Abstract: Inclusion-exclusion is a combinatorial principle whereby we count a set by counting each of its components, but then must repeatedly correct for overcounting overlaps. The result is an alternating sum, or more generally, a weighted sum that counts a union from the counts of its constituents. Now think of the sets as topological spaces, and instead of counting their elements we want to understand their topology. It turns out that inclusion-exclusion still applies, when interpreted correctly, with coefficients in the weighted sums replaced by certain spaces. I will explain the sense in which this topological inclusion-exclusion applies, and give some examples of calculations it produces.

March 2: Nir Gadish (University of Michigan), "From configurations on graphs to top weight cohomology of the moduli spaces M_{2,n}".

Abstract: Configuration spaces of points on a graph are hard to understand topologically. Their one-point compactifications, on the other hand, are proper homotopy invariants and their homology admits a concrete algebraic description. Via the machinery of tropical geometry, such compactified configuration spaces detect cohomology of moduli spaces of curves with marked points. I will discuss joint work with C. Bibby, M. Chan and C. Yun, in which we combine this approach with some representation theory magic to compute the top weight rational cohomology of the moduli space M_{2,n} of genus 2 curves with n marked points, along with their action of the symmetric group, for all n < 11.

March 9: No talk this week.

## Spring 2022 Schedule

Date TBA: Ben Elias, "Reduced expressions and braid relations for double cosets"

Abstract: Coxeter groups are ubiquitous in representation theory and combinatorics. The theory of expressions and reduced expressions for elements of a Coxeter group W has a generalization to double cosets inside W. In joint work with Hankyung Ko, we found all the braid relations between reduced expressions. One appearance of these ideas in geometry is as follows. For all parabolic subgroups P of a semisimple lie group, consider the P-equivariant cohomology (resp. K-theory) of a point. There are pushforward and pullback maps between these equivariant cohomology rings. Consider the category whose objects are parabolic subgroups P, and whose morphisms are generated by pushforward and pullback. We present this category by generators and relations.

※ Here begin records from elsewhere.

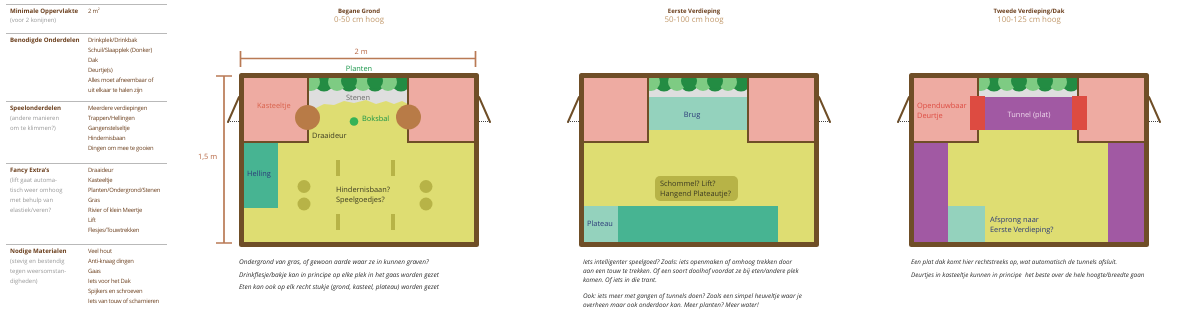
<!DOCTYPE html>
<html lang="nl">
<head>
<meta charset="utf-8">
<title>Konijnenverblijf – plattegronden</title>
<style>
:root {
  --wood: #6f4e27; --brown: #6b3f1d; --tan: #c1986a; --grey: #969696; --rule: #b9b9b9;
  --grass: #dedd72; --olive: #b7b347; --pink: #eeaba2; --stone: #dedede;
  --leaf: #238c43; --leaf-light: #7ecb83; --mint: #94d2bd; --teal: #47b492;
  --purple: #a159a3; --red: #dd4b41; --copper: #b87b47; --measure: #b97a55;
  --ink: #3b3a22; --navy: #2b3a78;
}
* { box-sizing: border-box; margin: 0; padding: 0; }
html, body { width: 1200px; height: 318px; overflow: hidden; background: #fff; }
body { font-family: "Open Sans", "Noto Sans", sans-serif; text-rendering: geometricPrecision; }
.sheet { display: grid; grid-template-columns: 198px 340px 330px 332px; width: 1200px; height: 318px; }

.specs { padding: 4px 0 0 6px; width: 167px; }
.spec { display: grid; grid-template-columns: 82px 79px; border-top: 1px solid var(--rule); padding-top: 1px; font-size: 5.9px; line-height: 10px; white-space: nowrap; color: var(--brown); }
.spec dt { padding-left: 4px; font-weight: 700; font-size: 6.1px; }
.spec dt small { display: block; font-size: 5.9px; font-weight: 400; line-height: 10px; color: var(--grey); }
.spec dt small.tight { margin-top: -1px; }
.spec dd { letter-spacing: -0.24px; }
.spec sup { font-size: 3.5px; line-height: 0; }
.surface { height: 29px; }
.parts { height: 68px; }
.play { height: 62px; }
.fancy { height: 81px; }

.plan { position: relative; }
.plan header { width: 322px; padding-top: 6px; text-align: center; }
.plan.first header { width: 312px; }
.plan h2 { font-size: 6px; line-height: 10px; color: var(--brown); }
.plan header p { font-size: 7.9px; line-height: 9px; color: var(--tan); }
.drawing { position: absolute; left: 0; top: 0; width: 330px; height: 250px; }
.label { position: absolute; font-size: 7.4px; line-height: 10px; white-space: nowrap; color: var(--ink); }
.label.mid { transform: translateX(-50%); }
.label.green { color: #159447; }
.label.rose { color: #d8604a; }
.label.red { color: var(--red); }
.label.navy { color: var(--navy); }
.label.pale { color: #f0dcee; }
.label.dim { color: #b5633f; }
.label.stone { color: #6a6a6a; }
.notes { position: absolute; left: 41px; top: 257px; display: flex; flex-direction: column; gap: 2.5px; font-size: 6.5px; line-height: 10px; font-style: italic; white-space: nowrap; color: #2b2b2b; }
.first .notes { left: 45px; gap: 7px; font-size: 6.35px; line-height: 9px; }
.second .notes { left: 43px; font-size: 6.3px; }
</style>
</head>
<body>
<main class="sheet">

  <dl class="specs">
    <div class="spec surface">
      <dt>Minimale Oppervlakte<small class="tight">(voor 2 konijnen)</small></dt>
      <dd>2 m<sup>2</sup></dd>
    </div>
    <div class="spec parts">
      <dt>Benodigde Onderdelen</dt>
      <dd>Drinkplek/Drinkbak<br>Schuil/Slaapplek (Donker)<br>Dak<br>Deurtje(s)<br>Alles moet afneembaar of<br>uit elkaar te halen zijn</dd>
    </div>
    <div class="spec play">
      <dt>Speelonderdelen<small>(andere manieren<br>om te klimmen?)</small></dt>
      <dd>Meerdere verdiepingen<br>Trappen/Hellingen<br>Gangenstelseltje<br>Hindernisbaan<br>Dingen om mee te gooien</dd>
    </div>
    <div class="spec fancy">
      <dt>Fancy Extra’s<small>(lift gaat automa-<br>tisch weer omhoog<br>met behulp van<br>elastiek/veren?</small></dt>
      <dd>Draaideur<br>Kasteeltje<br>Planten/Ondergrond/Stenen<br>Gras<br>Rivier of klein Meertje<br>Lift<br>Flesjes/Touwtrekken</dd>
    </div>
    <div class="spec materials">
      <dt>Nodige Materialen<small>(stevig en bestendig<br>tegen weersomstan-<br>digheden)</small></dt>
      <dd>Veel hout<br>Anti-knaag dingen<br>Gaas<br>Iets voor het Dak<br>Spijkers en schroeven<br>Iets van touw of scharnieren</dd>
    </div>
  </dl>

  <section class="plan ground">
    <header><h2>Begane Grond</h2><p>0-50 cm hoog</p></header>
    <svg class="drawing" viewBox="0 0 330 250" aria-hidden="true">
      <defs>
        <clipPath id="plant-bed"><rect x="111" y="77" width="99" height="17"/></clipPath>
        <g id="floor">
          <rect x="43" y="75" width="236" height="170" fill="var(--grass)"/>
          <rect x="110" y="77" width="100" height="20" fill="var(--stone)"/>
        </g>
        <g id="plants" clip-path="url(#plant-bed)">
          <g fill="var(--leaf)">
            <circle cx="126" cy="82" r="9.5"/><circle cx="151" cy="82" r="9.5"/><circle cx="177" cy="82" r="9.5"/><circle cx="203" cy="82" r="9.5"/>
          </g>
          <g fill="var(--leaf-light)">
            <circle cx="113" cy="82" r="9"/><circle cx="139" cy="82" r="9"/><circle cx="190" cy="82" r="9"/>
          </g>
          <circle cx="165" cy="82" r="9" fill="var(--leaf-light)"/>
          <circle cx="177" cy="81" r="8" fill="var(--leaf)"/>
          <circle cx="151" cy="81" r="8" fill="var(--leaf)"/>
        </g>
        <g id="castle" stroke="var(--wood)" stroke-width="2">
          <g fill="var(--pink)" stroke="none">
            <rect x="45" y="77" width="65" height="65"/><rect x="210" y="77" width="68" height="65"/>
          </g>
          <path d="M110 77V142H45M210 77V142H278" fill="none"/>
        </g>
        <g id="frame" fill="none" stroke="var(--wood)">
          <rect x="43.5" y="75.5" width="235" height="169" stroke-width="5" stroke-linejoin="round"/>
          <path d="M41 97L30 122M281 97L292 122" stroke-width="2" stroke-linecap="round"/>
          <path d="M30 121.5H41M281 121.5H292" stroke="#444" stroke-dasharray="1 1"/>
        </g>
      </defs>
      <use href="#floor"/>
      <path d="M110 96H210V104L204 101L196 104L188 101L178 104L168 100L156 103L146 101L136 105L126 104L118 108L110 107Z" fill="var(--stone)"/>
      <use href="#plants"/>
      <use href="#castle"/>
      <g fill="var(--copper)"><circle cx="109.5" cy="117.5" r="12.5"/><circle cx="210.5" cy="117" r="12.5"/></g>
      <circle cx="156" cy="121.5" r="4.3" fill="#35b257"/>
      <rect x="45" y="143" width="35" height="65" fill="var(--teal)"/>
      <g fill="var(--olive)">
        <rect x="138" y="160" width="4" height="16"/><rect x="193" y="160" width="4" height="16"/>
        <rect x="138" y="214" width="4" height="16"/><rect x="193" y="214" width="4" height="16"/>
        <circle cx="106" cy="186.500" r="6.500"/><circle cx="106" cy="204" r="6.500"/>
        <circle cx="228" cy="186.500" r="6.500"/><circle cx="228" cy="204" r="6.500"/>
      </g>
      <use href="#frame"/>
      <path d="M42.500 58.500H277.500M42.500 51V67M277.500 51V67M26 76V243M18 76H34M18 243H34" fill="none" stroke="var(--measure)" stroke-width="1.700"/>
    </svg>
    <span class="label mid dim" style="left:163px;top:47px">2 m</span>
    <span class="label dim" style="left:0;top:152px">1,5 m</span>
    <span class="label mid green" style="left:161px;top:64px">Planten</span>
    <span class="label mid stone" style="left:160px;top:93px">Stenen</span>
    <span class="label rose" style="left:59px;top:101px">Kasteeltje</span>
    <span class="label green" style="left:164px;top:114px">Boksbal</span>
    <span class="label" style="left:114px;top:131px">Draaideur</span>
    <span class="label navy" style="left:49px;top:169px">Helling</span>
    <span class="label" style="left:138px;top:185px">Hindernisbaan?<br>Speelgoedjes?</span>
    <div class="notes">
      <p>Ondergrond van gras, of gewoon aarde waar ze in kunnen graven?</p>
      <p>Drinkflesje/bakje kan in principe op elke plek in het gaas worden gezet</p>
      <p>Eten kan ook op elk recht stukje (grond, kasteel, plateau) worden gezet</p>
    </div>
  </section>

  <section class="plan first">
    <header><h2>Eerste Verdieping</h2><p>50-100 cm hoog</p></header>
    <svg class="drawing" viewBox="0 0 330 250" aria-hidden="true">
      <use href="#floor"/>
      <use href="#plants"/>
      <rect x="110" y="97" width="100" height="33" fill="var(--mint)"/>
      <use href="#castle"/>
      <rect x="117" y="176" width="83" height="25" rx="5" fill="var(--olive)"/>
      <rect x="45" y="206" width="35" height="37" fill="var(--mint)"/>
      <rect x="80" y="206" width="160" height="37" fill="var(--teal)"/>
      <use href="#frame"/>
    </svg>
    <span class="label mid navy" style="left:154px;top:110px">Brug</span>
    <span class="label" style="left:122px;top:179px">Schommel? Lift?<br>Hangend Plateautje?</span>
    <span class="label navy" style="left:49px;top:219px">Plateau</span>
    <div class="notes">
      <p>Iets intelligenter speelgoed? Zoals: iets openmaken of omhoog trekken door<br>aan een touw te trekken. Of een soort doolhof voordat ze bij eten/andere plek<br>komen. Of iets in die trant.</p>
      <p>Ook: iets meer met gangen of tunnels doen? Zoals een simpel heuveltje waar je<br>overheen maar ook onderdoor kan. Meer planten? Meer water!</p>
    </div>
  </section>

  <section class="plan second">
    <header><h2>Tweede Verdieping/Dak</h2><p>100-125 cm hoog</p></header>
    <svg class="drawing" viewBox="0 0 330 250" aria-hidden="true">
      <use href="#floor"/>
      <use href="#plants"/>
      <use href="#castle"/>
      <rect x="117" y="97" width="88" height="33" fill="var(--purple)"/>
      <g fill="var(--red)"><rect x="102" y="96" width="15" height="34"/><rect x="204" y="96" width="15" height="34"/></g>
      <g fill="var(--purple)"><rect x="45" y="143" width="35" height="100"/><rect x="240" y="143" width="37" height="100"/></g>
      <rect x="80" y="206" width="37" height="37" fill="var(--mint)"/>
      <use href="#frame"/>
    </svg>
    <span class="label red" style="left:49px;top:101px">Openduwbaar<br>Deurtje</span>
    <span class="label mid pale" style="left:161px;top:110px">Tunnel (plat)</span>
    <span class="label navy" style="left:122px;top:215px">Afsprong naar<br>Eerste Verdieping?</span>
    <div class="notes">
      <p>Een plat dak komt hier rechtstreeks op, wat automatisch de tunnels afsluit.</p>
      <p>Deurtjes in kasteeltje kunnen in principe&nbsp; het beste over de hele hoogte/breedte gaan</p>
    </div>
  </section>

</main>
</body>
</html>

Date May 25: Christin Bibby (LSU), "Matroid schemes and geometric posets"

Abstract: The intersection data of an arrangement of hyperplanes is described by a geometric lattice, or equivalently a simple matroid. There is a rich interplay between this combinatorial structure and the topology of the arrangement complement. In this talk, we will similarly characterize the combinatorial structure underlying certain arrangements of subvarieties by defining a class of geometric posets and a generalization of matroids called matroid schemes. Notions such as the independence complex and the Tutte polynomial extend to this setting, and we will touch on the topological implications of this framework.

Date June 1: Shiyue Li (Brown University), "K-rings of wonderful varieties and matroids"

Abstract: The wonderful model of a realizable matroid and its Chow ring have played key roles in solving many long-standing open questions in combinatorics and algebraic geometry. I will be sharing with you some discoveries on K-rings of wonderful varieties associated with realizable matroids. We also compute the Euler characteristic of every line bundle on wonderful varieties, and give a purely combinatorial formula. This in turn gives a new valuative invariant for an arbitrary matroid. As an application, we study the K-ring and compute the Euler characteristic of every line bundle of $\overline{\mathcal{M}}_{0, n}$ --- the Deligne-Mumford-Knudsen compactification of the moduli space of rational stable curves with $n$ distinct marked points. Joint work with Matt Larson, Sam Payne and Nicholas Proudfoot.